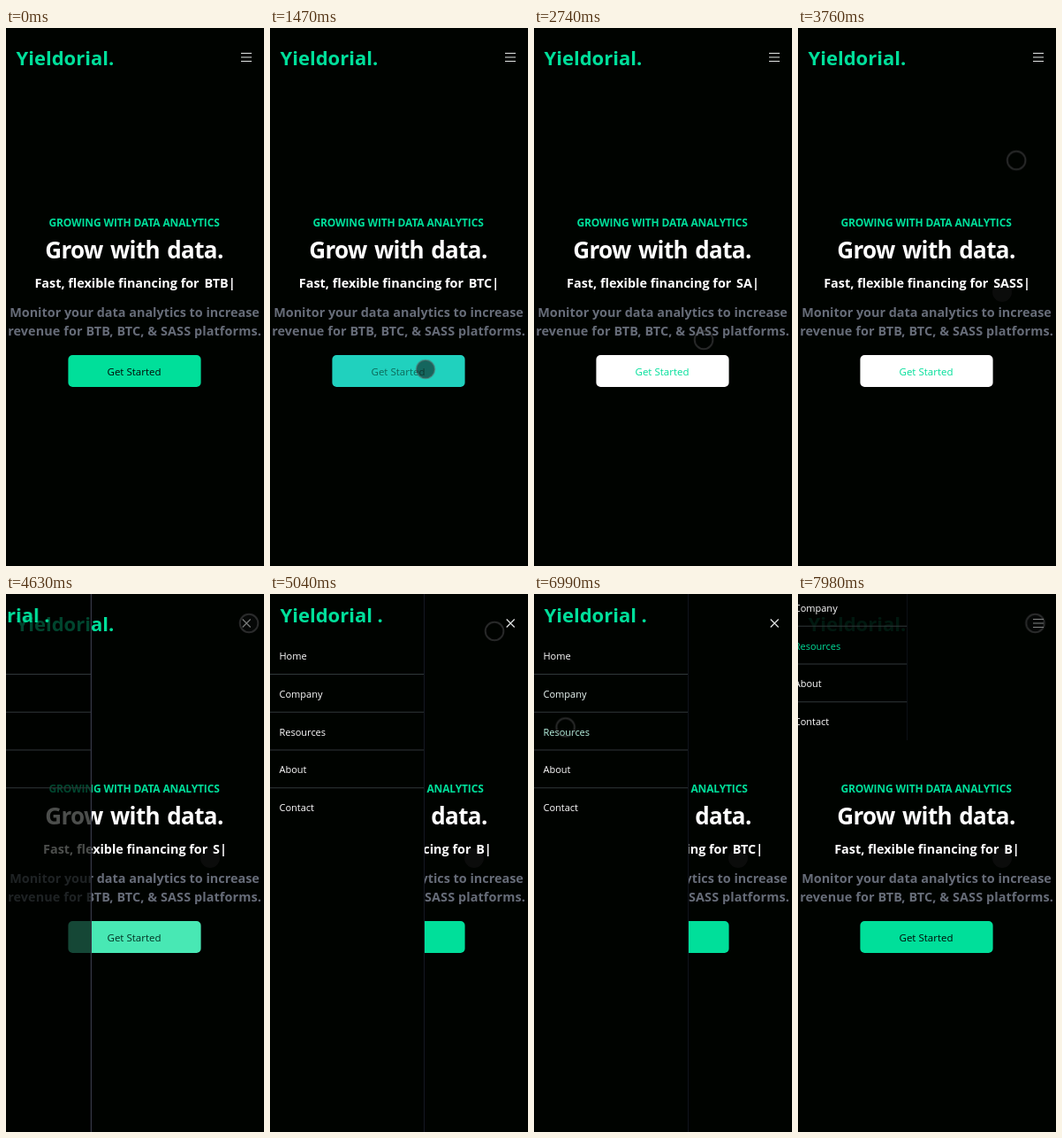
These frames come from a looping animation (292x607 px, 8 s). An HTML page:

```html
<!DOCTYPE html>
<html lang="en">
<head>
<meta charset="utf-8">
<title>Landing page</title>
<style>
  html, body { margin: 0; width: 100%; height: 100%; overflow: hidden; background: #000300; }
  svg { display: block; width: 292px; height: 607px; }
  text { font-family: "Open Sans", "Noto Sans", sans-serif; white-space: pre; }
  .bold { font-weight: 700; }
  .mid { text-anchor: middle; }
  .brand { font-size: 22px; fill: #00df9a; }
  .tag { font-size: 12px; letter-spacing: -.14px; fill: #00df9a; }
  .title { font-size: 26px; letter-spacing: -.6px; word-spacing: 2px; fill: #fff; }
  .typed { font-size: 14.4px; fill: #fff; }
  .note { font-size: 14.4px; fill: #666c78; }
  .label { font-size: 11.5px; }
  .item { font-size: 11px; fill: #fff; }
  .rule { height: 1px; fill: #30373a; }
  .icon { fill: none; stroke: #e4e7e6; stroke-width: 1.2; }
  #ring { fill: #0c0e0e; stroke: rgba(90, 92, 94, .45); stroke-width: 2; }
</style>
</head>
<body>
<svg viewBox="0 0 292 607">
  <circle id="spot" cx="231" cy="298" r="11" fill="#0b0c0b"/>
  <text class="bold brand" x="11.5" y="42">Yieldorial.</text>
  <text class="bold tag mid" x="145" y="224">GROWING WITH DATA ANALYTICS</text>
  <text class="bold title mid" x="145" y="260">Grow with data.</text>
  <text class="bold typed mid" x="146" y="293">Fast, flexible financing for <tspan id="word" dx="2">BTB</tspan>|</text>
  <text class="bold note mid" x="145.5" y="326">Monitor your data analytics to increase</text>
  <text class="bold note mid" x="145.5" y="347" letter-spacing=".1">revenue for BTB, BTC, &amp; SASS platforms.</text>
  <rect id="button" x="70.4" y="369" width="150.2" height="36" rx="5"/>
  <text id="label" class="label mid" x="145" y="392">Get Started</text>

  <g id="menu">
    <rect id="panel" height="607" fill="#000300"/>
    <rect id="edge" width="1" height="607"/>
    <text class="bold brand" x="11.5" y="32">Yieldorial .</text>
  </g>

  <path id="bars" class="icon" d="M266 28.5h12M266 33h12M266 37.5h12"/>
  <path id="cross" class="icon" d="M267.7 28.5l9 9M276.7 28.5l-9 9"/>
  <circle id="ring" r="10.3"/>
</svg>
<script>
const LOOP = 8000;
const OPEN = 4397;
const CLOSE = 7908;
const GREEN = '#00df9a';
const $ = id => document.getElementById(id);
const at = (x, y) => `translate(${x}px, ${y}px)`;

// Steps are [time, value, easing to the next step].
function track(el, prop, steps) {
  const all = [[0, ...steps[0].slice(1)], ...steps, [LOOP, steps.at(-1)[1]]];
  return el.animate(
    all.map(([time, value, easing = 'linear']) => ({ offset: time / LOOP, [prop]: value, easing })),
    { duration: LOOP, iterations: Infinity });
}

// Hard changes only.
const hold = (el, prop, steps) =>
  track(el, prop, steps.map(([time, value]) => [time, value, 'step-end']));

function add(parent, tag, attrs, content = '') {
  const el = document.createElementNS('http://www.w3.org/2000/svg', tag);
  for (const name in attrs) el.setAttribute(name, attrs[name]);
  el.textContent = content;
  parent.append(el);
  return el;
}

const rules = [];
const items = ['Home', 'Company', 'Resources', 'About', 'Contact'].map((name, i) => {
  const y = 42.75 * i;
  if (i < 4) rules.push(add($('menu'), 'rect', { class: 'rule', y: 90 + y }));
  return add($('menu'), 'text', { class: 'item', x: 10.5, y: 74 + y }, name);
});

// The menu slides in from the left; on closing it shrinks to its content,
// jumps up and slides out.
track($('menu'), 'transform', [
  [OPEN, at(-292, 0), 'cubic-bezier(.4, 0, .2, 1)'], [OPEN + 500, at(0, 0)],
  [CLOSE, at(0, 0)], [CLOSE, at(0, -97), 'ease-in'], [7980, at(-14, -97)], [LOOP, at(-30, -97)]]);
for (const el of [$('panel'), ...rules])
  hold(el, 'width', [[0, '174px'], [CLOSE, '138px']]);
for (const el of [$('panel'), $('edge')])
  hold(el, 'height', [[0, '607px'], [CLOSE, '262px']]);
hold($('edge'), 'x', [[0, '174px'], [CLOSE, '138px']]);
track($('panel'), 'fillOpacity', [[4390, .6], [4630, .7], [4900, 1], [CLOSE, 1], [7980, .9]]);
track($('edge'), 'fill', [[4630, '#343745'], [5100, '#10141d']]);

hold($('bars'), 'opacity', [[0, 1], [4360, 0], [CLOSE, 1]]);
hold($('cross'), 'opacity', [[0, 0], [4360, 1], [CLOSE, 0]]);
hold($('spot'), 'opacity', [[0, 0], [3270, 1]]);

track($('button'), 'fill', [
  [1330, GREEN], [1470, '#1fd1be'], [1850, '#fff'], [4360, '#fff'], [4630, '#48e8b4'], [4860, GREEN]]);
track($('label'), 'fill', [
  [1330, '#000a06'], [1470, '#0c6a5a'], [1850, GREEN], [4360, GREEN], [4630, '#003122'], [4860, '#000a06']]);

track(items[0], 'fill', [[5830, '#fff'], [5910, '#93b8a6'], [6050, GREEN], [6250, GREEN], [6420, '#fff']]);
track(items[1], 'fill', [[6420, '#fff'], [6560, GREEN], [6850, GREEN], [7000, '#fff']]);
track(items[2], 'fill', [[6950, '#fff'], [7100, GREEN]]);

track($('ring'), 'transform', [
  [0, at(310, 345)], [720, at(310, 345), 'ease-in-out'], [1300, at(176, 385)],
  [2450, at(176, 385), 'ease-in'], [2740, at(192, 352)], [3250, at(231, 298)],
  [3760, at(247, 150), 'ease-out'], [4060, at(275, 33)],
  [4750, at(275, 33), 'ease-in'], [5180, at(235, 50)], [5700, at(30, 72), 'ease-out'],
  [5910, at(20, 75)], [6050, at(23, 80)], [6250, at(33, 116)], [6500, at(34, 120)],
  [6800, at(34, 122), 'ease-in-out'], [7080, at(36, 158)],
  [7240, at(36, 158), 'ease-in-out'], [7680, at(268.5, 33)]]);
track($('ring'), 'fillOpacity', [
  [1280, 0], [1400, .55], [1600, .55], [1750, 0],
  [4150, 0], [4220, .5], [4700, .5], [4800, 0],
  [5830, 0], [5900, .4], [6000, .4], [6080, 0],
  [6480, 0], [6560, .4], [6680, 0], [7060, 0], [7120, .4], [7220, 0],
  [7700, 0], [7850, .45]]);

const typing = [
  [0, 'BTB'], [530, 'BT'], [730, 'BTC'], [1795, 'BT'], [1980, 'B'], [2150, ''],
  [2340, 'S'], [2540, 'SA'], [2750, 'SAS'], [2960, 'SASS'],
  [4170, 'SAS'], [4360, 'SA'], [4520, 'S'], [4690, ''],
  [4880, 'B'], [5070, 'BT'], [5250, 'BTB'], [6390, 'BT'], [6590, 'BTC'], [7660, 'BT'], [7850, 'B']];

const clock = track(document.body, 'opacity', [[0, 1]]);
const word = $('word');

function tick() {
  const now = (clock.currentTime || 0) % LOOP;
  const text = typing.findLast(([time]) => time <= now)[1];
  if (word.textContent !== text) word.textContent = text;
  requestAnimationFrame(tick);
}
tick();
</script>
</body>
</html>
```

Prompt:
Wherever the string "spot" appears in the data above, report the whole line.

Response:
  <circle id="spot" cx="231" cy="298" r="11" fill="#0b0c0b"/>
hold($('spot'), 'opacity', [[0, 0], [3270, 1]]);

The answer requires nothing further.